The caste system is vividly felt in both marriage and politics. Surveys reveal that almost half the voting population considers caste the most important reason to vote for a given candidate. Affirmative action is being used to help make up for the lack of education among the Dalits. Upward movement among the untouchables in Indian society has been slow. The vast majority of high paying jobs are held by the top three castes.
The attitudes, beliefs and values of P-B poison all of the world’s societies. Even as a nation’s people strive to become more tolerant of other classes, races and religions, the dynamics of politics continue to have a divisive effect on democratization. Fear-driven competition for what is perceived to be a limited amount of material wealth and power continue to drive the dynamic of shadow projection.
“As India transforms, one might expect caste to dissolve and disappear, but that is not happening. Instead, caste is making its presence felt in ways similar to race in modern America: less important now in jobs and education, but vibrantly alive when it comes to two significant societal markers—marriage and politics.”
The human false self has been controlling history, the cumulative record of human behavior, since we evolved into mammals with a brain conscious enough to remember our past. Only we can change the direction of that history and we are unlikely to do that without a plan. Remember, we are the creature that reasons, but we first have to become conscious. Until then our history, like everything else about us, is not what we imagine it to be.
References and notes are available for this essay.
Find a much more in-depth discussion in the Simple Reality books:
Where Am I? Story – The First Great Question

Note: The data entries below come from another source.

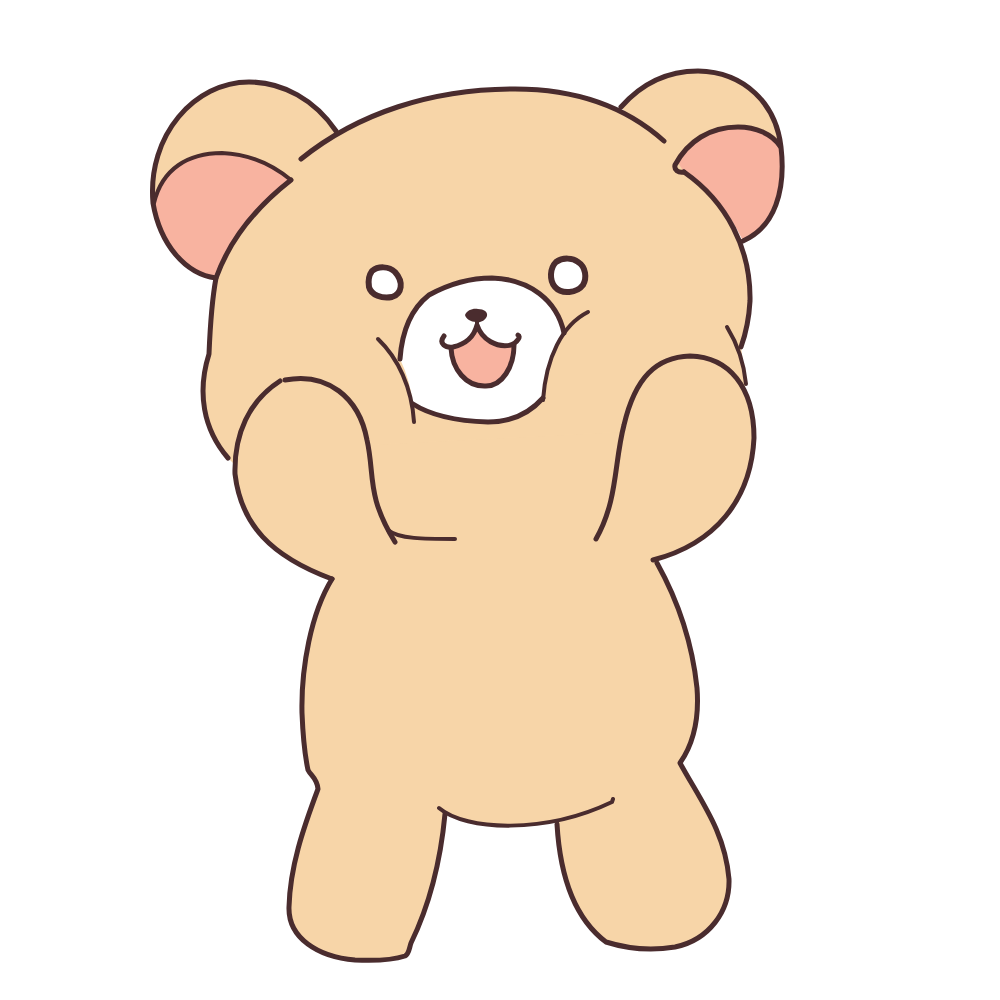
<!DOCTYPE html>
<html lang="en">
<head>
<meta charset="utf-8">
<title>Cheerful bear</title>
<style>
:root {
  --paper: #ffffff;
  --fur: #f7d5a8;
  --pink: #f8b3a0;
  --ink: #4a2c2e;
}
html, body { margin: 0; background: var(--paper); overflow: hidden; }
.bear { display: block; width: 1000px; height: 1000px; }
.fur { fill: var(--fur); }
.pink { fill: var(--pink); }
.white { fill: var(--paper); }
.nose { fill: var(--ink); }
.line { fill: none; stroke: var(--ink); stroke-width: 5; stroke-linecap: round; stroke-linejoin: round; }
.fine { stroke-width: 4; }
.eye { fill: var(--paper); stroke: var(--ink); stroke-width: 6; }
</style>
</head>
<body>
<svg class="bear" viewBox="0 0 1000 1000" role="img" aria-label="Smiling bear holding its cheeks">
  <g id="ears">
    <path class="fur" d="M336 131C315 100 283 82 249 82C195 82 151 130 152 190L154 204L300 210Z"/>
    <path class="pink" d="M154 203C162 169 188 153 222 153C250 154 274 166 291 180C255 208 229 242 216 278C186 273 162 243 154 203Z"/>
    <path class="fur" d="M621 107C643 82 670 71 698 71C745 72 776 104 781 147L690 190Z"/>
    <path class="pink" d="M675 165C688 141 710 127 738 127C756 127 772 134 780 146C786 190 775 227 743 241C729 211 708 186 684 172C678 173 674 170 675 165Z"/>
  </g>

  <g id="fur-shapes" class="fur">
    <path d="M301 159C358 113 432 89 515 89C576 89 625 106 664 141L684 172C727 202 751 249 750 301C749 319 746 333 741 347L746 384L700 520L600 560H390L270 500L228 458C203 429 197 392 209 354C209 325 212 300 216 278C229 242 255 208 291 180Z"/>
    <path d="M280 381C249 401 234 434 235 474C241 524 270 556 332 579C311 613 301 668 302 713C303 738 305 756 308 770C311 776 317 778 318 789C303 829 290 867 289 907C288 938 318 957 355 960C376 961 393 960 405 956C409 954 409 949 411 943C428 908 440 867 445 814C478 828 519 829 557 822C560 876 574 918 606 942C625 948 650 951 675 947C709 940 730 911 729 879C725 832 702 803 680 763C696 740 699 714 697 688C692 640 677 599 656 561C715 544 751 500 754 438C754 387 729 357 690 356C654 357 634 381 622 432L370 445C360 401 331 379 302 378Z"/>
  </g>

  <g id="ear-outlines" class="line">
    <path d="M336 131C315 100 283 82 249 82C195 82 147 135 153 203C160 244 185 274 216 278"/>
    <path class="fine" d="M154 203C162 169 188 153 222 153C250 154 274 166 291 180"/>
    <path d="M621 107C643 82 670 71 698 71C745 72 776 104 781 147C786 190 775 227 743 241"/>
    <path d="M780 146C772 134 756 127 738 127C710 127 688 141 675 165C674 170 678 173 684 172"/>
  </g>

  <g id="head-outline" class="line">
    <path d="M301 159C358 113 432 89 515 89C576 89 625 106 664 141"/>
    <path d="M291 180C255 208 229 242 216 278C211 305 210 330 209 354C197 392 203 429 228 458"/>
    <path d="M684 172C727 202 751 249 750 301C749 319 746 333 741 347"/>
    <path class="fine" d="M727 327Q743 353 746 384"/>
  </g>

  <g id="face">
    <path class="white" d="M400 359C402 331 411 309 429 295C449 284 470 278 492 278C529 279 557 300 564 333C552 350 546 371 543 398C528 415 510 422 488 422C457 421 430 415 413 404Q410 380 400 359Z"/>
    <path class="line" d="M400 359C402 331 411 309 429 295C449 284 470 278 492 278C529 279 557 300 564 333"/>
    <path class="line" d="M413 404C430 415 457 421 488 422C510 422 528 415 543 398"/>
    <path class="line fine" d="M378 339C398 358 412 388 414 422"/>
    <path class="line fine" d="M588 312C562 325 546 358 543 400"/>
    <path class="eye" d="M372 271C378 266 389 266 395 272C404 282 402 294 392 297C382 299 371 295 369 287C368 281 369 275 372 271Z"/>
    <path class="eye" d="M556 262C563 257 573 258 578 262C586 267 587 278 583 285C577 293 562 295 555 287C549 280 550 268 556 262Z"/>
    <path class="pink" d="M451 348C461 346 471 340 477 327C484 339 499 348 514 345C514 367 502 386 486 386C466 387 452 369 451 348Z"/>
    <g class="line">
      <path d="M451 348C452 369 466 387 486 386C502 386 514 367 514 345"/>
      <path d="M444 336C438 344 446 348 453 347C466 344 474 337 477 325C482 340 497 348 511 345C518 342 521 336 518 335"/>
      <path class="fine" d="M477 318V328"/>
    </g>
    <path class="nose" d="M465 315C467 310 473 308 478 309C484 309 488 312 487 316C485 321 480 323 476 322C471 322 466 319 465 315Z"/>
  </g>

  <g id="arm-outlines" class="line">
    <path d="M285 380C327 372 359 397 367 440C375 475 366 495 395 542"/>
    <path class="fine" d="M388 530C398 539 425 539 455 539"/>
    <path d="M280 381C249 401 234 434 235 474C241 524 270 556 332 579"/>
    <path d="M596 539C618 500 614 463 624 425C635 378 656 357 690 356C729 357 754 387 754 438C751 500 715 544 653 560"/>
  </g>

  <g id="body-outline" class="line">
    <path d="M332 579C311 613 301 668 302 713C303 738 305 756 308 770C311 776 317 778 318 789C303 829 290 867 289 907C288 938 318 957 355 960C376 961 393 960 405 956C409 954 409 949 411 943C428 908 440 867 445 814"/>
    <path d="M657 563C677 599 692 640 697 688C699 714 696 740 680 763C702 803 725 832 729 879C730 911 709 940 675 947C650 951 625 948 606 942C574 918 560 876 557 824"/>
    <path class="fine" d="M439 808C466 831 545 834 612 802L613 799"/>
  </g>
</svg>
</body>
</html>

Who Am I? Identity – The Second Great Question
Why Am I Here? Behavior – The Third Great Question
Science & Philosophy: The Failure of Reason in the Human Community